[Data extracted from a collection]
Segment Open
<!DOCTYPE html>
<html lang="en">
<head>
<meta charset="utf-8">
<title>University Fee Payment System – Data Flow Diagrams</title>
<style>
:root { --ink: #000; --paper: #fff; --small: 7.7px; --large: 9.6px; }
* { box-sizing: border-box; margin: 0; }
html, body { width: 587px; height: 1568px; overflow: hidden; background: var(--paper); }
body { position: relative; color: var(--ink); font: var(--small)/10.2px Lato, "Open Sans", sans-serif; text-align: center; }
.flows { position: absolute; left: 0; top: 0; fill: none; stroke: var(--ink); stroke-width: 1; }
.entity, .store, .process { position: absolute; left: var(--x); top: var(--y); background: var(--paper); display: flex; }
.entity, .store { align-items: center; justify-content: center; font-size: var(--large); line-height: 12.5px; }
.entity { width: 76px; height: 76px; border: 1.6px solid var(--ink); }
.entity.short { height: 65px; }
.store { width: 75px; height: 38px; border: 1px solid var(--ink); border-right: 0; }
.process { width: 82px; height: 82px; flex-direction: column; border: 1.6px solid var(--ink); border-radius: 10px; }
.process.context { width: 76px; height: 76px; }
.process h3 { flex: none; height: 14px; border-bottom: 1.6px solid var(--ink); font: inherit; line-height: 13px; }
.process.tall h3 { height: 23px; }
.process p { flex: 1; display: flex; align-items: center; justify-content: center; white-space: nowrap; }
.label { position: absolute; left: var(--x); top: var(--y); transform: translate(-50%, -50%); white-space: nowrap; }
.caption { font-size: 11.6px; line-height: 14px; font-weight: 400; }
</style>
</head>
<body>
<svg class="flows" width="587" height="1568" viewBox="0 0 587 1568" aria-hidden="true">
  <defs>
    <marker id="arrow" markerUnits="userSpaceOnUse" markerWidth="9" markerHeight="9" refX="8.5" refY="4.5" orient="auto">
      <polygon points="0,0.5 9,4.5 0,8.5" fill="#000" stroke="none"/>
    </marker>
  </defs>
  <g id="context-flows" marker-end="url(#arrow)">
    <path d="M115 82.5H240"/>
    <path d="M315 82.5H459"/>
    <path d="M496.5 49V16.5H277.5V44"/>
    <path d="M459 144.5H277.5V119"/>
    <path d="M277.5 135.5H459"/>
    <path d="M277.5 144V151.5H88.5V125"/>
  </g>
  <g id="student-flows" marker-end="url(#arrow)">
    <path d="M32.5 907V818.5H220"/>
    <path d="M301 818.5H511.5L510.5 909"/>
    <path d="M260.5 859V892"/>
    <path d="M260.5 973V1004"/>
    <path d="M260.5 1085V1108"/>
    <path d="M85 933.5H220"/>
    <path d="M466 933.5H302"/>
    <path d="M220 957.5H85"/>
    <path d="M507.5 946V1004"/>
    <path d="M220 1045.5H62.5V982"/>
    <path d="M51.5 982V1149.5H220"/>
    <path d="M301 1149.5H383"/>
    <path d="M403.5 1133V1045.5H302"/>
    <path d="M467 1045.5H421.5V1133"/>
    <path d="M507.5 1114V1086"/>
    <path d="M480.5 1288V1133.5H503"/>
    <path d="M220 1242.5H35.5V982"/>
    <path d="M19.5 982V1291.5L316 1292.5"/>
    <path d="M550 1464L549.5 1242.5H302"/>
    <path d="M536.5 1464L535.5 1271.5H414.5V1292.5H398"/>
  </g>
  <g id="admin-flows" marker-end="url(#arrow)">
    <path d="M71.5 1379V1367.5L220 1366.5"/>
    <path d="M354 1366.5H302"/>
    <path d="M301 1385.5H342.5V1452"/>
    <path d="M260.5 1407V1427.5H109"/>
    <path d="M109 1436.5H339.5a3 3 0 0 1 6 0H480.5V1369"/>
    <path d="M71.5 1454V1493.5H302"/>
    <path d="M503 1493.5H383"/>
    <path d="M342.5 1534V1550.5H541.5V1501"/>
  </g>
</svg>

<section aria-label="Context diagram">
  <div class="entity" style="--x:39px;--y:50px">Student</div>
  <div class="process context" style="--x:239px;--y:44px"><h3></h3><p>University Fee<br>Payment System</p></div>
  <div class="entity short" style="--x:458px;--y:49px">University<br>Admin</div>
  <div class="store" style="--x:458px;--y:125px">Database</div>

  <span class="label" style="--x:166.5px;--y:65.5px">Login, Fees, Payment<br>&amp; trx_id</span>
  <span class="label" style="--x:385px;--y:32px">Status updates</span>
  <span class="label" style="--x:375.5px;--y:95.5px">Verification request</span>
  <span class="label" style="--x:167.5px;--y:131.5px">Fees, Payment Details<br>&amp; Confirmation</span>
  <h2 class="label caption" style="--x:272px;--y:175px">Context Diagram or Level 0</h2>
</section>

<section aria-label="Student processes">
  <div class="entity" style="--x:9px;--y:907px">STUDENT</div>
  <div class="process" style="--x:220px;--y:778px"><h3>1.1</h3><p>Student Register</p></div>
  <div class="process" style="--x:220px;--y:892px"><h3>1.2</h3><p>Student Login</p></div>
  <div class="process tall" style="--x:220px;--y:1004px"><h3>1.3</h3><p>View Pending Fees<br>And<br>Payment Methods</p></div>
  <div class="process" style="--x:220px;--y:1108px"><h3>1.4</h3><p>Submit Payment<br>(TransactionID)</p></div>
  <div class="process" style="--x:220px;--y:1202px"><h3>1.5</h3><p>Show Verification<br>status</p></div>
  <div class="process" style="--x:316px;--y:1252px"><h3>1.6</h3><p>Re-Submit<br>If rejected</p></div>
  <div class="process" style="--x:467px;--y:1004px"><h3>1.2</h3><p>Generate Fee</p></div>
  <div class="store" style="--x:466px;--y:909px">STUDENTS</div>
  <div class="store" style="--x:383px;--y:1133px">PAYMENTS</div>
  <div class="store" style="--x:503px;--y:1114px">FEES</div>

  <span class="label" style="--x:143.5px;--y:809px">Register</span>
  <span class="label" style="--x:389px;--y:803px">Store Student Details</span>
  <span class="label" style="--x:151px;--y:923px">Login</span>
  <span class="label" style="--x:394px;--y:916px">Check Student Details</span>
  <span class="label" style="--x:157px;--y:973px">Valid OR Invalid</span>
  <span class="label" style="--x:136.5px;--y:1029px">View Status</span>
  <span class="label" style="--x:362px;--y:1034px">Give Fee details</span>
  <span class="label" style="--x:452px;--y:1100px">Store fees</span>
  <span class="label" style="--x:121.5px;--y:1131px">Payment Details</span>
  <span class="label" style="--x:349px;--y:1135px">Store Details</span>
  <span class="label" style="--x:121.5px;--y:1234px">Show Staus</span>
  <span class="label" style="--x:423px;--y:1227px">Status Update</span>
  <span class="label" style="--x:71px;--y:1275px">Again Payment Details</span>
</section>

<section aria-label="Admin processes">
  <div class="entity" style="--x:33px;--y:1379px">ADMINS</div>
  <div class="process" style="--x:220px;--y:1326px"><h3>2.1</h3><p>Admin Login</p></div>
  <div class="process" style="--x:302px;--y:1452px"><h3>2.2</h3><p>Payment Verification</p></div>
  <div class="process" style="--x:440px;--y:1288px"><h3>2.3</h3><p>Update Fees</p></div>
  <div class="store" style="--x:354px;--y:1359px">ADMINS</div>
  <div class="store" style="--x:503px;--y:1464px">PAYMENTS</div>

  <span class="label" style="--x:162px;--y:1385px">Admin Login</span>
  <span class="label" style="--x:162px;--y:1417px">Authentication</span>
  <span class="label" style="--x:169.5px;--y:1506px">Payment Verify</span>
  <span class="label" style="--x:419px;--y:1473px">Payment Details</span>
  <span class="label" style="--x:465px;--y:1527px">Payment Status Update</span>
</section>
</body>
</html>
Segment Closed
» **Your task**: The output should match the records above exactly, entry for entry.

» **Result**:
<!DOCTYPE html>
<html lang="en">
<head>
<meta charset="utf-8">
<title>University Fee Payment System – Data Flow Diagrams</title>
<style>
:root { --ink: #000; --paper: #fff; --small: 7.7px; --large: 9.6px; }
* { box-sizing: border-box; margin: 0; }
html, body { width: 587px; height: 1568px; overflow: hidden; background: var(--paper); }
body { position: relative; color: var(--ink); font: var(--small)/10.2px Lato, "Open Sans", sans-serif; text-align: center; }
.flows { position: absolute; left: 0; top: 0; fill: none; stroke: var(--ink); stroke-width: 1; }
.entity, .store, .process { position: absolute; left: var(--x); top: var(--y); background: var(--paper); display: flex; }
.entity, .store { align-items: center; justify-content: center; font-size: var(--large); line-height: 12.5px; }
.entity { width: 76px; height: 76px; border: 1.6px solid var(--ink); }
.entity.short { height: 65px; }
.store { width: 75px; height: 38px; border: 1px solid var(--ink); border-right: 0; }
.process { width: 82px; height: 82px; flex-direction: column; border: 1.6px solid var(--ink); border-radius: 10px; }
.process.context { width: 76px; height: 76px; }
.process h3 { flex: none; height: 14px; border-bottom: 1.6px solid var(--ink); font: inherit; line-height: 13px; }
.process.tall h3 { height: 23px; }
.process p { flex: 1; display: flex; align-items: center; justify-content: center; white-space: nowrap; }
.label { position: absolute; left: var(--x); top: var(--y); transform: translate(-50%, -50%); white-space: nowrap; }
.caption { font-size: 11.6px; line-height: 14px; font-weight: 400; }
</style>
</head>
<body>
<svg class="flows" width="587" height="1568" viewBox="0 0 587 1568" aria-hidden="true">
  <defs>
    <marker id="arrow" markerUnits="userSpaceOnUse" markerWidth="9" markerHeight="9" refX="8.5" refY="4.5" orient="auto">
      <polygon points="0,0.5 9,4.5 0,8.5" fill="#000" stroke="none"/>
    </marker>
  </defs>
  <g id="context-flows" marker-end="url(#arrow)">
    <path d="M115 82.5H240"/>
    <path d="M315 82.5H459"/>
    <path d="M496.5 49V16.5H277.5V44"/>
    <path d="M459 144.5H277.5V119"/>
    <path d="M277.5 135.5H459"/>
    <path d="M277.5 144V151.5H88.5V125"/>
  </g>
  <g id="student-flows" marker-end="url(#arrow)">
    <path d="M32.5 907V818.5H220"/>
    <path d="M301 818.5H511.5L510.5 909"/>
    <path d="M260.5 859V892"/>
    <path d="M260.5 973V1004"/>
    <path d="M260.5 1085V1108"/>
    <path d="M85 933.5H220"/>
    <path d="M466 933.5H302"/>
    <path d="M220 957.5H85"/>
    <path d="M507.5 946V1004"/>
    <path d="M220 1045.5H62.5V982"/>
    <path d="M51.5 982V1149.5H220"/>
    <path d="M301 1149.5H383"/>
    <path d="M403.5 1133V1045.5H302"/>
    <path d="M467 1045.5H421.5V1133"/>
    <path d="M507.5 1114V1086"/>
    <path d="M480.5 1288V1133.5H503"/>
    <path d="M220 1242.5H35.5V982"/>
    <path d="M19.5 982V1291.5L316 1292.5"/>
    <path d="M550 1464L549.5 1242.5H302"/>
    <path d="M536.5 1464L535.5 1271.5H414.5V1292.5H398"/>
  </g>
  <g id="admin-flows" marker-end="url(#arrow)">
    <path d="M71.5 1379V1367.5L220 1366.5"/>
    <path d="M354 1366.5H302"/>
    <path d="M301 1385.5H342.5V1452"/>
    <path d="M260.5 1407V1427.5H109"/>
    <path d="M109 1436.5H339.5a3 3 0 0 1 6 0H480.5V1369"/>
    <path d="M71.5 1454V1493.5H302"/>
    <path d="M503 1493.5H383"/>
    <path d="M342.5 1534V1550.5H541.5V1501"/>
  </g>
</svg>

<section aria-label="Context diagram">
  <div class="entity" style="--x:39px;--y:50px">Student</div>
  <div class="process context" style="--x:239px;--y:44px"><h3></h3><p>University Fee<br>Payment System</p></div>
  <div class="entity short" style="--x:458px;--y:49px">University<br>Admin</div>
  <div class="store" style="--x:458px;--y:125px">Database</div>

  <span class="label" style="--x:166.5px;--y:65.5px">Login, Fees, Payment<br>&amp; trx_id</span>
  <span class="label" style="--x:385px;--y:32px">Status updates</span>
  <span class="label" style="--x:375.5px;--y:95.5px">Verification request</span>
  <span class="label" style="--x:167.5px;--y:131.5px">Fees, Payment Details<br>&amp; Confirmation</span>
  <h2 class="label caption" style="--x:272px;--y:175px">Context Diagram or Level 0</h2>
</section>

<section aria-label="Student processes">
  <div class="entity" style="--x:9px;--y:907px">STUDENT</div>
  <div class="process" style="--x:220px;--y:778px"><h3>1.1</h3><p>Student Register</p></div>
  <div class="process" style="--x:220px;--y:892px"><h3>1.2</h3><p>Student Login</p></div>
  <div class="process tall" style="--x:220px;--y:1004px"><h3>1.3</h3><p>View Pending Fees<br>And<br>Payment Methods</p></div>
  <div class="process" style="--x:220px;--y:1108px"><h3>1.4</h3><p>Submit Payment<br>(TransactionID)</p></div>
  <div class="process" style="--x:220px;--y:1202px"><h3>1.5</h3><p>Show Verification<br>status</p></div>
  <div class="process" style="--x:316px;--y:1252px"><h3>1.6</h3><p>Re-Submit<br>If rejected</p></div>
  <div class="process" style="--x:467px;--y:1004px"><h3>1.2</h3><p>Generate Fee</p></div>
  <div class="store" style="--x:466px;--y:909px">STUDENTS</div>
  <div class="store" style="--x:383px;--y:1133px">PAYMENTS</div>
  <div class="store" style="--x:503px;--y:1114px">FEES</div>

  <span class="label" style="--x:143.5px;--y:809px">Register</span>
  <span class="label" style="--x:389px;--y:803px">Store Student Details</span>
  <span class="label" style="--x:151px;--y:923px">Login</span>
  <span class="label" style="--x:394px;--y:916px">Check Student Details</span>
  <span class="label" style="--x:157px;--y:973px">Valid OR Invalid</span>
  <span class="label" style="--x:136.5px;--y:1029px">View Status</span>
  <span class="label" style="--x:362px;--y:1034px">Give Fee details</span>
  <span class="label" style="--x:452px;--y:1100px">Store fees</span>
  <span class="label" style="--x:121.5px;--y:1131px">Payment Details</span>
  <span class="label" style="--x:349px;--y:1135px">Store Details</span>
  <span class="label" style="--x:121.5px;--y:1234px">Show Staus</span>
  <span class="label" style="--x:423px;--y:1227px">Status Update</span>
  <span class="label" style="--x:71px;--y:1275px">Again Payment Details</span>
</section>

<section aria-label="Admin processes">
  <div class="entity" style="--x:33px;--y:1379px">ADMINS</div>
  <div class="process" style="--x:220px;--y:1326px"><h3>2.1</h3><p>Admin Login</p></div>
  <div class="process" style="--x:302px;--y:1452px"><h3>2.2</h3><p>Payment Verification</p></div>
  <div class="process" style="--x:440px;--y:1288px"><h3>2.3</h3><p>Update Fees</p></div>
  <div class="store" style="--x:354px;--y:1359px">ADMINS</div>
  <div class="store" style="--x:503px;--y:1464px">PAYMENTS</div>

  <span class="label" style="--x:162px;--y:1385px">Admin Login</span>
  <span class="label" style="--x:162px;--y:1417px">Authentication</span>
  <span class="label" style="--x:169.5px;--y:1506px">Payment Verify</span>
  <span class="label" style="--x:419px;--y:1473px">Payment Details</span>
  <span class="label" style="--x:465px;--y:1527px">Payment Status Update</span>
</section>
</body>
</html>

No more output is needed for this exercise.